The Georgia Coalition 2 Save Lives, which the Southern Center is proud to be a member of, has requested a meeting with Gov. Kemp to discuss ideas to promote health and safety, and to mitigate the spread of COVID-19 in our state.
There is an on-going need for proactive local action to stem this pandemic, particularly because the pandemic has not impacted all communities equally.
Recent data from the CDC shows that 83% of Georgians hospitalized with the coronavirus are Black. This troubling statistic “merits tailoring and targeting life-saving measures to communities of color, the elderly, and within Georgia’s extremely vulnerable prison populations, whose infection and death numbers are increasing rapidly.” The Coalition calls for an “ethical and moral response plan that addresses both the health and economic implications of the COVID-19 crisis,” including input from Black community and political leaders.

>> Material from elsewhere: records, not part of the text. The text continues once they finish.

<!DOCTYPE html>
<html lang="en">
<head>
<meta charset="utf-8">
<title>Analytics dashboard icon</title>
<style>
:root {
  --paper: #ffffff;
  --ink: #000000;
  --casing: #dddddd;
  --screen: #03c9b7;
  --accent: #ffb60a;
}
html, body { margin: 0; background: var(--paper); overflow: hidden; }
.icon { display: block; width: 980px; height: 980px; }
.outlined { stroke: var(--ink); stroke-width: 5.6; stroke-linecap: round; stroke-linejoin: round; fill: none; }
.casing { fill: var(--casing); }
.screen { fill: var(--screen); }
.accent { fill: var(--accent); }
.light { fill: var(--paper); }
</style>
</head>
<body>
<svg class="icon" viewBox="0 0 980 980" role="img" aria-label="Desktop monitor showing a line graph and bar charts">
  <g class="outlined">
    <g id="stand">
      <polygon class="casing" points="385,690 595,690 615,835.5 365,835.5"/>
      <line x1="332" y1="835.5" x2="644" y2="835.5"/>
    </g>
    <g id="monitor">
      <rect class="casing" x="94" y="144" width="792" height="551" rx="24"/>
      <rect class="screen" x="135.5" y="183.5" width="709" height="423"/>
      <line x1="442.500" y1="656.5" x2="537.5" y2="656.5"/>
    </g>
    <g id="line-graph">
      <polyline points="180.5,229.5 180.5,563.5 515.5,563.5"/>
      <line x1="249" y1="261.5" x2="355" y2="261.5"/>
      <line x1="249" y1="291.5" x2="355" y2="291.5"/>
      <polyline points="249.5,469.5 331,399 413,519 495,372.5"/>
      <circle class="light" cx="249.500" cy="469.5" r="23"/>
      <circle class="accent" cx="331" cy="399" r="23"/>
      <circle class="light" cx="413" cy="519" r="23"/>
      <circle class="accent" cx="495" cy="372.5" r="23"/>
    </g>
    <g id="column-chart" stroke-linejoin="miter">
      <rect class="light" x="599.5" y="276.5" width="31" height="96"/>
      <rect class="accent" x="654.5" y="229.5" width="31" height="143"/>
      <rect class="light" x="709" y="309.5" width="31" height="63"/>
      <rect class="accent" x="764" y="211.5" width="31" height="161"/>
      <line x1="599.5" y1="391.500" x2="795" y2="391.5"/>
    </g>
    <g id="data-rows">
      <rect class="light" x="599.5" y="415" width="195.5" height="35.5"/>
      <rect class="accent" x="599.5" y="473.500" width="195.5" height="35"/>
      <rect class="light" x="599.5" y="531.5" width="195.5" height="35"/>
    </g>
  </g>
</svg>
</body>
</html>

Gov. Kemp’s orders allowed the reopening of certain businesses, such as nail salons and bowling alleys, on April 24, added dine-in restaurants and movie theaters April 27, and lifting a state-wide shelter-in-place order on May 1, even after renewing the Public Health State of Emergency on April 30. The lack of uniform guidance has led to widespread gathering in public spaces with little observance of social distancing or masking recommendations.
“All of us are alarmed by the images we see of people interacting in public without adhering to safety measures,” the letter stated. “This poses a risk not only to their own health, but also the health of the general public, including essential workers, employees of newly reopened businesses and people in vulnerable and rural communities.”
Federal guidelines informed by public health experts recommend sheltering in place until 14 days after there has been a downward trend in new cases. But in the absence of such an order, combined with the current lack of access to COVID-19 and antibody testing and contact tracing, there are certain practical and proactive steps which can and should be taken to protect the public. These include mandated supply and distribution of personal protective equipment such as masks and hand sanitizers in public spaces and businesses, along with official recommendations that people wear masks whenever they leave their homes.
GC2SL has also reached out to local city and county governments, volunteering time, support, and consultation, including a model local ordinance calling for the widespread use of face masks that they can use in their own efforts to protect their communities. The coalition plans to meet with local government leaders today.